As you already know from yesterday's post of Sandrine, shallow clouds can organize to patterns that are quite different to the first thoughts of trade wind cumuli being randomly distributed.
Their organization reach at times to Orlanski's meso-scale alpha (200 km) scale, which makes it difficult to observe these structures. Imagine trying to deduce this structure from ground-based photographs or even an air plane which only flies at an altitude of just 2.5 km as was the case of Malkus and Riehl's (1963) study over the Pacific, or in simulations whose entire domain is only 2 km as in the first LES studies (well and many LES persist in using very small domains). To give you a sense of the general extent of shallow cloud structures measured with a radar at the Barbados Cloud Observatory, I have compiled some images using our radar. Despite the challenges they faced, Malkus and her colleagues made some impressive distinctions between several cloud appearances.
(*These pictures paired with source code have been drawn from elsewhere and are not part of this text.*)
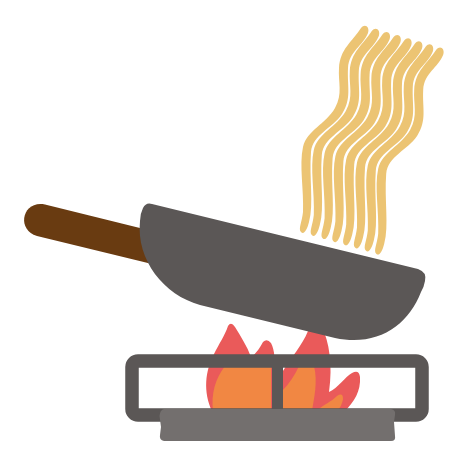
<!DOCTYPE html>
<html lang="en">
<head>
<meta charset="utf-8">
<title>Noodles tossed in a pan</title>
<style>
:root {
  --paper: #ffffff;
  --noodle: #ecc473;
  --pan: #5b5756;
  --handle: #693b11;
  --base: #736f6e;
  --flame-outer: #ea5a5a;
  --flame-inner: #f18743;
}
html, body { margin: 0; background: var(--paper); overflow: hidden; }
svg { display: block; width: 469px; height: 467px; }
.noodles { fill: var(--noodle); }
.pan { fill: var(--pan); }
.handle { fill: var(--handle); }
.base { fill: var(--base); }
.flame-outer { fill: var(--flame-outer); }
.flame-inner { fill: var(--flame-inner); }
.grate { fill: none; stroke: var(--pan); }
</style>
</head>
<body>
<svg viewBox="0 0 469 467" role="img" aria-label="Noodles tossed from a frying pan over a gas flame">
  <defs>
    <path id="strand" d="M361 28C365 23 370 27 368 33C363 46 349 51 348 68C347 87 352 98 342 114C332 129 313 134 311 152C309 178 314 204 309 222C307 230 304 235 301 232C298 229 302 222 303 212C304 190 299 165 303 147C307 130 326 124 335 108C343 94 338 82 339 68C340 49 352 42 361 28Z"/>
  </defs>

  <g class="noodles">
    <use href="#strand"/>
    <use href="#strand" x="10.8" y="3.1"/>
    <use href="#strand" x="21.6" y="6.2"/>
    <use href="#strand" x="32.4" y="9.3"/>
    <use href="#strand" x="43.2" y="12.4"/>
    <use href="#strand" x="54" y="15.5"/>
    <use href="#strand" x="64.8" y="18.6"/>
    <use href="#strand" x="75.2" y="21.7"/>
  </g>

  <g id="flames">
    <path class="flame-outer" d="M212 411C203 392 205 371 214 354C219 344 225 335 228 326Q231 321 235 327C241 337 247 346 251 357C257 353 260 347 263 342Q267 338 271 343C275 351 275 360 274 372L283 371C291 357 302 346 308 331L322 327C329 342 333 364 329 392C338 388 345 377 352 373Q359 369 360 377C361 391 354 402 345 411Z"/>
    <path class="flame-inner" d="M213 411C211 394 215 379 225 366H271V411Z"/>
    <path class="flame-inner" d="M282 411V391C289 384 295 375 299 366H314C318 382 314 398 312 411Z"/>
    <path class="flame-inner" d="M317 411C324 404 331 402 337 396Q343 392 343 399Q342 406 337 411Z"/>
  </g>

  <path class="handle" d="M45 204.5L152 231V264L37 236C16 230 22 200 45 204.5Z"/>
  <path class="pan" d="M152 204L418 269Q427 272 425 281Q424 287 421 292C408 326 377 347 335 338L200 305C164 295 136 260 140 221Q140 214 143 208Q146 202 152 204Z"/>

  <g id="burner">
    <rect class="grate" x="132" y="361" width="290" height="54" rx="6" stroke-width="13.5"/>
    <line class="grate" x1="277.5" y1="362" x2="277.5" y2="411" stroke-width="11"/>
    <path class="base" d="M164 409H391Q396 410 395 415L394 422L395 436Q396 441 391 441H164Q159 440 160 435L161 427L159.500 416Q160 410 164 409Z"/>
  </g>
</svg>
</body>
</html>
Close to the “flower” pattern is the category of “Inversion-dominated: Trade wind cumulus spreading out into strato-cumulus, definite signs of stratiform cloud but total sky cover less than about one-half”
However, as seen in the flower example (23/03/18) in the second attachment, the stratiform cloud layers can have an extreme extent and cover the Barbados Cloud Observatory for hours, and are associated with cloud coverages of much more than one-half. As noted by Dave Winker and Bjorn Stevens during last year’s preEUREC4A phase, these stratiform layers become thin enough to be penetrable by a lidar, which raises the question, how they can survive for several hours and what their radiative impacts might be.
The University of Washington group (around Robert Wood, Kuan-Ting O and Chris Bretherton) have been looking at this question (and their papers influence our thinking) as they try to explain the stratiform-layers which also occur in the transition from the stratocumulus to cumulus regime in the eastern part of e.g. the Atlantic, although in their case the Pacific (during the CSET field study).
I can’t help wondering if there are benefits for the clouds to form a “flower” besides pleasing Sandrine? What sets stratiform layers without a mesoscale organization apart from those in which a structure is apparent? Would you have guessed the mesoscale organization in which the cumulus clouds with a stratiform extent are embedded, just from the ground-measurements below? The stratiform cloud on the 23/03/18 was actually a single flower, while the example from the 10/02/17 was part of a flower meadow. What sets them apart? So you see I have something to do for my dissertation.
Without aircraft or satellites, we are clueless. Nevertheless, with high-resolution geostationary satellites, the cloud scene can nowadays be evaluated every 15 minutes from space. This is an incredible achievement, but one question still remains. Who is classifying these scenes. Well, this is a whole other story (stay tuned), but I can tell you that a large group of people at LMD and MPI (with obviously little better to do) classified 10000 satellite images (four times each) and build a valuable dataset of classified cloud patterns. With the classifications at hand, we can associated observed scenes at the Barbados Cloud Observatory with one or the other, or no, pattern, and try to get insights on their dynamics from our measurements.
We can also formulate more generic questions, such as when do we even see these flowers? This is one of many questions we are working to address by teaching some machines to emulate the scientists at MPI and LMD and which you will hear more about our work from Stephan Rasp later in this preEUREC4A season. Let’s hope for a blooming campaign!
Regarding the cloud beard-post from day 6, I got some feedback from Rob and Brad and I would like to share the discussion with you.
How well can we measure the LCL?
Rob raised this question and mentioned that the surfaced-based LCL measurements get affected by the local surface heating. This is true, we have the same problems with the LCL and sometimes it differs a lot. Nevertheless, in the plot and in our paper, I made sure that the LCL is accurate by comparing it with Ceilometer measurements. This also revealed that for our radar a threshold of -50dBZ is usually a good indicator for the cloud base height.
Why do the echoes not reach below 400 m? Is the radar dead zone really that large?
The radar dead zone is between 0 and 156 m. Anyhow, we cannot see the hygroscopically grown sea salt particles between 156 and ~400 m, because they are not large and/or spherical enough in this altitude range to be detected by the radar. The figure below shows x-ray measurements from Zeng et al. (2013), which indicates that sea salt particles need higher relative humidities to form spherical droplets.